Palm trees are a staple of Florida’s landscapes, but sadly they are also commonly over pruned or poorly pruned as is the case pictured here with these Mexican Fan Palms. Palms pruned this severely are a beacon for nearby pests, particularly the Palm Weevil which are opportunistic insects that burrow in and eventually kill the palm. A palm that is stressed, wounded or weakened such as from over pruning is also more susceptible to the many fatal palm diseases, some of which are transmitted by insects or infected pruning equipment.
The oldest palm fronds are on the bottom of the canopy closest to the ground and naturally turn brown and die. As they do, the palm absorbs micronutrients from those fronds, therefore feeding new growth. Eventually, the dead fronds fall down and hug the trunk creating a “skirt” where many wildlife species find refuge. The skirt can remain on the palm or if it is undesired, can be pruned off. Just be sure to only cut off fronds that are completely brown, stem and all, to reduce stress and help prevent nutrient deficiency. Also, make sure the pruning equipment is sterilized with a bleach or alcohol solution between each tree. Ideally, keep a full 360 degree rounded canopy and avoid “hurricane pruning” or the “pineapple” cut.

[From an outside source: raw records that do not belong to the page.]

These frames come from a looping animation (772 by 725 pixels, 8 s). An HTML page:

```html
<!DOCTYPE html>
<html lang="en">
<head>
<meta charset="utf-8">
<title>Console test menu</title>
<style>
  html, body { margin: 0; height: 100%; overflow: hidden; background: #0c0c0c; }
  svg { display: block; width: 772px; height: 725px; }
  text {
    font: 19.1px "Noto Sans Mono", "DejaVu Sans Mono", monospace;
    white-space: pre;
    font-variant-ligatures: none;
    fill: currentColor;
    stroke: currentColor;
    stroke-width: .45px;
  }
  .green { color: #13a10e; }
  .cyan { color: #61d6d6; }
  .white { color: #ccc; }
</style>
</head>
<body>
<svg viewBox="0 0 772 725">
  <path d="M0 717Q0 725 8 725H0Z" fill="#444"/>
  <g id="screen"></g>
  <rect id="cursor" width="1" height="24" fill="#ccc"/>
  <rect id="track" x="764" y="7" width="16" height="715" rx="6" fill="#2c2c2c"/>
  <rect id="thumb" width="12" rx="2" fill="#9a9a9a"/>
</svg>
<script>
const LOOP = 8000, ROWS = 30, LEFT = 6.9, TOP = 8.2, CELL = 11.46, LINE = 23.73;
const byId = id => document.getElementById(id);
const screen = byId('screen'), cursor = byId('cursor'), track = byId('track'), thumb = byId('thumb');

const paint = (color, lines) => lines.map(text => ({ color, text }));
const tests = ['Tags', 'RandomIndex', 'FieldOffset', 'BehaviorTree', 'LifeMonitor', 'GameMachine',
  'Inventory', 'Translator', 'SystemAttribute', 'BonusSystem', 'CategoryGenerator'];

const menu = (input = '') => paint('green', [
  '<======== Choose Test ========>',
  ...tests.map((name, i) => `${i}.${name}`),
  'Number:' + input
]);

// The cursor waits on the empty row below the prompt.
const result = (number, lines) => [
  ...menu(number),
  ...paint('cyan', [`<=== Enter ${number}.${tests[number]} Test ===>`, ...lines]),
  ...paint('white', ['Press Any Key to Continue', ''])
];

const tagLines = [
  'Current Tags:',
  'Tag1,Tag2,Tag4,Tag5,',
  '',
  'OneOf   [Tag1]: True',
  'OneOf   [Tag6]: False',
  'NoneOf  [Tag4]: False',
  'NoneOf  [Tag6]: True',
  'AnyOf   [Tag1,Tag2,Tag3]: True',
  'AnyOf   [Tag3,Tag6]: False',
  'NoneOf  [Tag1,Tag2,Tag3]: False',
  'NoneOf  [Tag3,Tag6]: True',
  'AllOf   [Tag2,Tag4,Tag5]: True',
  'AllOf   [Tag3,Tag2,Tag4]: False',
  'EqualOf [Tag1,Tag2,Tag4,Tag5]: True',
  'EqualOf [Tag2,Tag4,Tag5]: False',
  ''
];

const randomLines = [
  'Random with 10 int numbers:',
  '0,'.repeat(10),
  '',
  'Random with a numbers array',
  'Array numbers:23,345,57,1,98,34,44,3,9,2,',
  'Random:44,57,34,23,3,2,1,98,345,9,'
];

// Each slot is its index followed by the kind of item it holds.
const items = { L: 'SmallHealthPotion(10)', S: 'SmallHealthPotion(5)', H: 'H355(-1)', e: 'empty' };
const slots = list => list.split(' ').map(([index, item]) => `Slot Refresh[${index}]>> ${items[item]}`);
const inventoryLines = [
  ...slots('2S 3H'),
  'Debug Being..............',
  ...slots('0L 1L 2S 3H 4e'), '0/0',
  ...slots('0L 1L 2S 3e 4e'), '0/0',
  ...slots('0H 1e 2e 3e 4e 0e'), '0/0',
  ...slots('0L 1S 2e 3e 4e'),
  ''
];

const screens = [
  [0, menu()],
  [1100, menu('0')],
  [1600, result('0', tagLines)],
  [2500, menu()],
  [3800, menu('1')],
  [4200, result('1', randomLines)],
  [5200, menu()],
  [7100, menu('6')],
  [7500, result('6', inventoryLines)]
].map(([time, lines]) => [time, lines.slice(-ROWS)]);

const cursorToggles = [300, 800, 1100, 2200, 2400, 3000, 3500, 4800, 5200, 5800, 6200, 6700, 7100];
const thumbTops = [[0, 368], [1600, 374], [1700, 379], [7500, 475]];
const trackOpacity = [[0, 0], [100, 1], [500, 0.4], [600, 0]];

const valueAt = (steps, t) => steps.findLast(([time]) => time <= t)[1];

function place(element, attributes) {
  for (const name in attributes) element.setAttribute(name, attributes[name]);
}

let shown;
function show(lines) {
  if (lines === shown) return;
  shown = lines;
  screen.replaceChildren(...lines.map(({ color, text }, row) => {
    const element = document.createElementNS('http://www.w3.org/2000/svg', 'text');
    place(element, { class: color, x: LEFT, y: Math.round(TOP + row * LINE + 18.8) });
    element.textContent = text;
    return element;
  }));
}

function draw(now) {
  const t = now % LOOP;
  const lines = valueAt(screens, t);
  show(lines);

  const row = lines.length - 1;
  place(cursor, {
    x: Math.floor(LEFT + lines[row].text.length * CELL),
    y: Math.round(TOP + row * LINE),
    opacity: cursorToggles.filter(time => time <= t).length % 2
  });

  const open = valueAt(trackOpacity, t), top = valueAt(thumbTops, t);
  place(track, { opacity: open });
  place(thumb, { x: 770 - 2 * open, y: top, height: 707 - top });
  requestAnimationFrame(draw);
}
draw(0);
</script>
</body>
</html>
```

And never should the outer bark of the trunk be pealed down or trimmed off as seen in these poor tortured palms shown here.
For more information on caring for your palms, call your UF/IFAS Marion County Extension Service at 352-671-8400 or visit https://edis.ifas.ufl.edu/ep443